I will digress slightly at this point. A lesser known fact is that a small group of Barbadians set sail to establish colonies elsewhere in the Americas. Where did people from Barbados settle? Well, the Carolinas for a start. With their knowledge of establishing plantations on Barbados, these early continental American settlers, set about planting indigo and rice and after a series of trial and error they eventually planted tobacco that would establish this part of the world as one of the biggest tobacco producers.
About Mairead Moriarty
Born and raised in Co Kerry, lived in London, New York, San Francisco, Dublin. Owner of one very battered suitcase, a well-worn passport and a million memories.
It seems very fitting for a travel writer that my surname translates as ‘Skilled Navigator’. Apart from an occasion when, aged 3, I got lost in a Supermarket in Tralee, I have managed to live up to my name! Curiosity is probably the driver that has sent me on magical mystery tours around the world. I want to ‘feel’ a place. I want all my senses to be engaged: from the history and geography that has influenced a country or city, the arts and achievements of its natives, anything and everything really.

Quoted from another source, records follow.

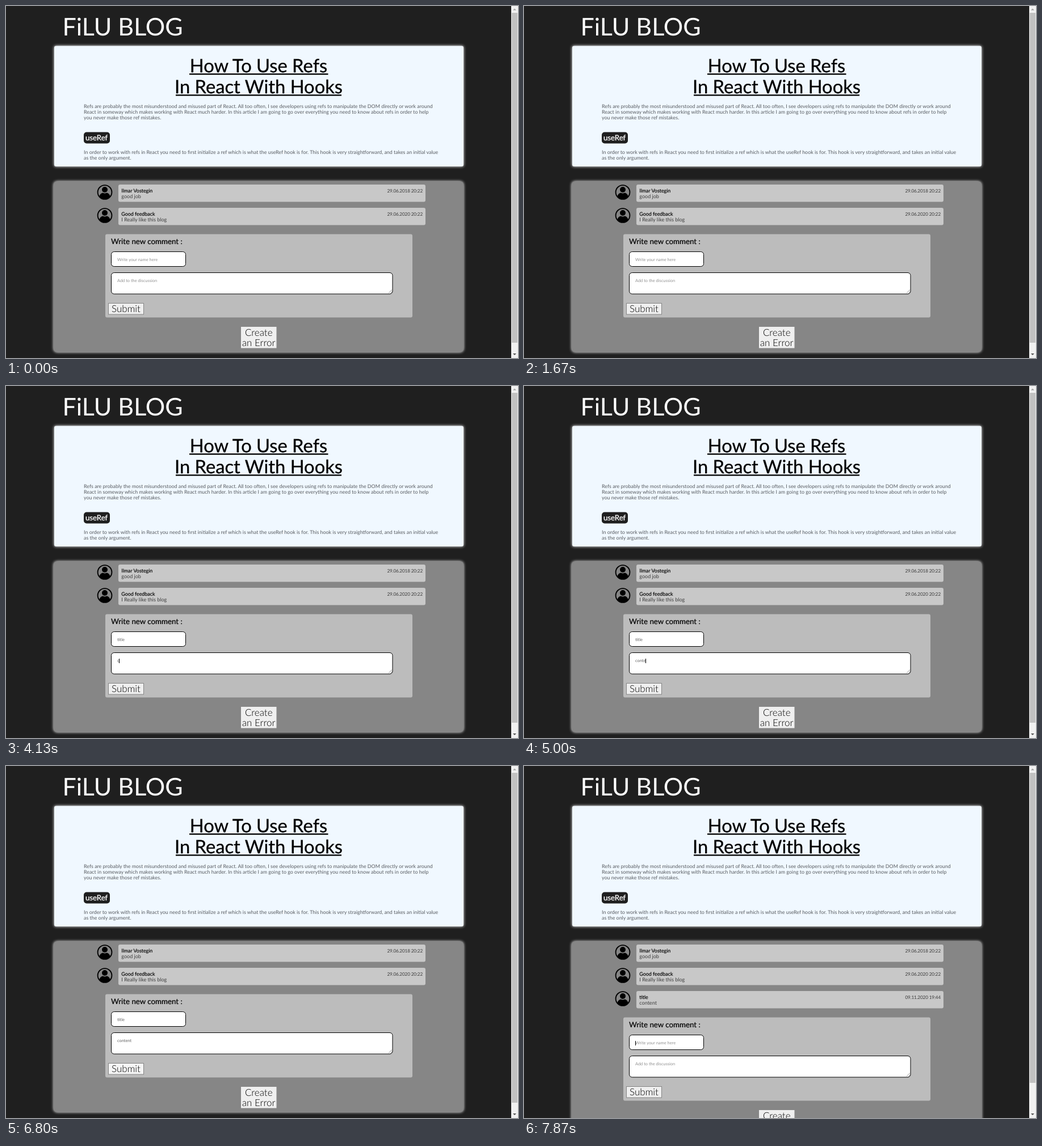
Recreate the animation shown at these times as an HTML page. Size 902 by 621 pixels, loop 8 s.

```html
<!DOCTYPE html>
<html lang="en">
<head>
<meta charset="utf-8">
<title>Blog comments</title>
<style>
  html, body { margin: 0; width: 100%; height: 100%; overflow: hidden; background: #1f1f1f; }
  svg { display: block; width: 902px; height: 621px; }
  text { font-family: Lato, "Open Sans", sans-serif; text-rendering: geometricPrecision; white-space: pre; }
  .logo { font-size: 43px; fill: #fff; }
  .title { font-size: 32.7px; text-anchor: middle; stroke: #000; stroke-width: .3px; }
  .body { font-size: 8.9px; fill: #585c60; }
  .tag { font-size: 13.2px; fill: #fff; stroke: #fff; stroke-width: .3px; }
  .heading { font-size: 13.3px; stroke: #000; stroke-width: .2px; }
  .name { font-size: 8.9px; stroke: #000; stroke-width: .15px; }
  .comment { font-size: 9.05px; fill: #3c3c3c; }
  .date { font-size: 8.2px; letter-spacing: -.15px; text-anchor: end; fill: #3c3c3c; }
  .field { font-size: 7.45px; }
  .button { font-size: 17px; font-weight: 300; text-anchor: middle; }
</style>
</head>
<body>
<svg id="stage" viewBox="0 0 902 621"></svg>
<script>
const LOOP = 8000;
const SUBMIT_AT = 6930;
const PRESS_AT = 6670;
const ROW = 41;
const FIELD_X = 196;

const box = (x, y, w, h, fill, extra = '') =>
  `<rect x="${x}" y="${y}" width="${w}" height="${h}" fill="${fill}" ${extra}/>`;
const label = (cls, x, y, content, extra = '') =>
  `<text class="${cls}" x="${x}" y="${y}" ${extra}>${content}</text>`;
const lines = (cls, x, y, step, list) =>
  list.map((line, i) => label(cls, x, y + i * step, line)).join('');

const avatar = `
  <circle cx="174" cy="328.5" r="12.4" fill="none" stroke="#000" stroke-width="1.9"/>
  <circle cx="174" cy="324" r="5"/>
  <path d="M164.5 336Q166 330.2 170.5 329.6Q174 331.6 177.5 329.6Q182 330.2 183.5 336A12 12 0 0 1 164.5 336Z"/>`;

const comment = (row, name, content, date) => `
  <g id="comment${row}" transform="translate(0 ${row * ROW})">
    ${avatar}
    ${box(198, 315, 541, 30.5, '#c8c8c8', 'rx="3"')}
    ${label('name', 203.3, 328.5, name)}
    ${label('comment', 203.3, 338.5, content)}
    ${label('date', 734, 328.5, date)}
  </g>`;

const header = `
  ${label('logo', 99.5, 51.5, 'FiLU BLOG')}
  ${box(85, 70.5, 721, 212.5, '#f0f8ff', 'rx="3" filter="url(#glow)"')}
  ${lines('title', 445, 117, 37.3, ['How To Use Refs', 'In React With Hooks'])}
  ${box(323, 119, 244.5, 2.3, '#000')}
  ${box(299, 156.2, 292, 2.3, '#000')}
  ${lines('body', 137, 179.8, 10, [
    'Refs are probably the most misunderstood and misused part of React. All too often, I see developers using refs to manipulate the DOM directly or work around',
    'React in someway which makes working with React much harder. In this article I am going to go over everything you need to know about refs in order to help',
    'you never make those ref mistakes.'])}
  ${box(137, 222.5, 46, 20, '#1f1f1f', 'rx="5"')}
  ${label('tag', 140, 237, 'useRef')}
  ${lines('body', 137, 260.8, 10, [
    'In order to work with refs in React you need to first initialize a ref which is what the useRef hook is for. This hook is very straightforward, and takes an initial value',
    'as the only argument.'])}`;

const form = `
  <g id="form">
    ${box(175, 402.5, 541, 147, '#bcbcbc', 'rx="3"')}
    ${label('heading', 185, 419.5, 'Write new comment :')}
    ${box(185.5, 433.5, 131, 26, '#fff', 'rx="5" stroke="#000"')}
    ${box(185.5, 470.5, 495.5, 37.5, '#fff', 'rx="5" stroke="#000"')}
    <path d="M674 506.5L680 500.5M677.5 506.5L680 504" stroke="#777" stroke-width=".8"/>
    ${label('field', FIELD_X, 450.4, '', 'id="nameField"')}
    ${label('field', FIELD_X, 487.4, '', 'id="textField"')}
    ${box(FIELD_X, 444, 1, 8, '#000', 'id="caret"')}
    ${box(180.5, 524.5, 62, 19.5, '#efefef', 'id="submit" stroke="#858585"')}
    ${label('button', 211.5, 540, 'Submit')}
    ${box(414, 566, 62.5, 37.5, '#efefef')}
    ${lines('button', 445.2, 582, 18, ['Create', 'an Error'])}
  </g>`;

const scrollbar = `
  ${box(890, 0, 12, 621, '#f1f1f1')}
  ${box(891, 12, 10, 582, '#c1c1c1', 'id="thumb"')}
  <path d="M893 7.5L896 4.5L899 7.5Z" fill="#a3a3a3"/>
  <path d="M893 613L896 616L899 613Z" fill="#505050"/>`;

const $ = id => document.getElementById(id);

$('stage').innerHTML = `
  <defs>
    <filter id="glow" x="-5%" y="-10%" width="110%" height="120%" color-interpolation-filters="sRGB">
      <feDropShadow dx="0" dy="0" stdDeviation="2.8" flood-color="#fff"/>
    </filter>
  </defs>
  ${box(0, 0, 902, 621, '#1f1f1f')}
  ${header}
  ${box(84, 309.5, 722, 301, '#868686', 'id="panel" rx="6" filter="url(#glow)"')}
  ${comment(0, 'Ilmar Vostegin', 'good job', '29.06.2018 20:22')}
  ${comment(1, 'Good feedback', 'I Really like this blog', '29.06.2020 20:22')}
  ${comment(2, 'title', 'content', '09.11.2020 19:44')}
  ${form}
  ${scrollbar}`;

const fields = {
  name: { node: $('nameField'), top: 444, value: 'title', hint: 'Write your name here',
          keys: [1870, 2000, 2130, 2330, 2530] },
  text: { node: $('textField'), top: 481, value: 'content', hint: 'Add to the discussion',
          keys: [4130, 4270, 4400, 4800, 5000, 5270, 5800] }
};

// Spans in which the caret shows, with the field that has the focus
const caretSpans = [
  [70, 600, 'name'], [1070, 1670, 'name'], [1870, 3070, 'name'],
  [3130, 3670, 'text'], [4130, 6330, 'text'], [7870, LOOP, 'name']
];

function fillField({ node, value, hint, keys }, t) {
  const count = t < SUBMIT_AT ? keys.filter(k => t >= k).length : 0;
  const content = count ? value.slice(0, count) : hint;
  if (node.textContent !== content) node.textContent = content;
  node.setAttribute('fill', count ? '#606060' : '#909090');
  return count ? node.getComputedTextLength() : 0;
}

function render(t) {
  const sent = t >= SUBMIT_AT;
  const width = { name: fillField(fields.name, t), text: fillField(fields.text, t) };

  const span = caretSpans.find(([from, to]) => t >= from && t < to);
  const caret = $('caret');
  caret.setAttribute('visibility', span ? 'visible' : 'hidden');
  if (span) {
    caret.setAttribute('x', Math.floor(FIELD_X + width[span[2]]));
    caret.setAttribute('y', fields[span[2]].top);
  }

  $('submit').setAttribute('fill', t >= PRESS_AT && !sent ? '#f5f5f5' : '#efefef');
  $('comment2').setAttribute('visibility', sent ? 'visible' : 'hidden');
  $('form').setAttribute('transform', `translate(0 ${sent ? ROW : 0})`);
  $('panel').setAttribute('height', 301 + (sent ? ROW : 0));
  $('thumb').setAttribute('height', sent ? 547 : 582);
}

const start = performance.now();
function tick() {
  render((performance.now() - start) % LOOP);
  requestAnimationFrame(tick);
}
tick();
</script>
</body>
</html>
```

Regardless of whether I am on a local train travelling through Morocco, or poking around in Marconi’s study in Bologna or on a canal boat weaving through the heart of the English countryside, the same rules apply - ask questions, talk to locals, eat what they eat, sit quietly with nature and simply be. Assimilate as much as is possible so as to understand the soul of a place. That is my passion. That is the compass by which I navigate.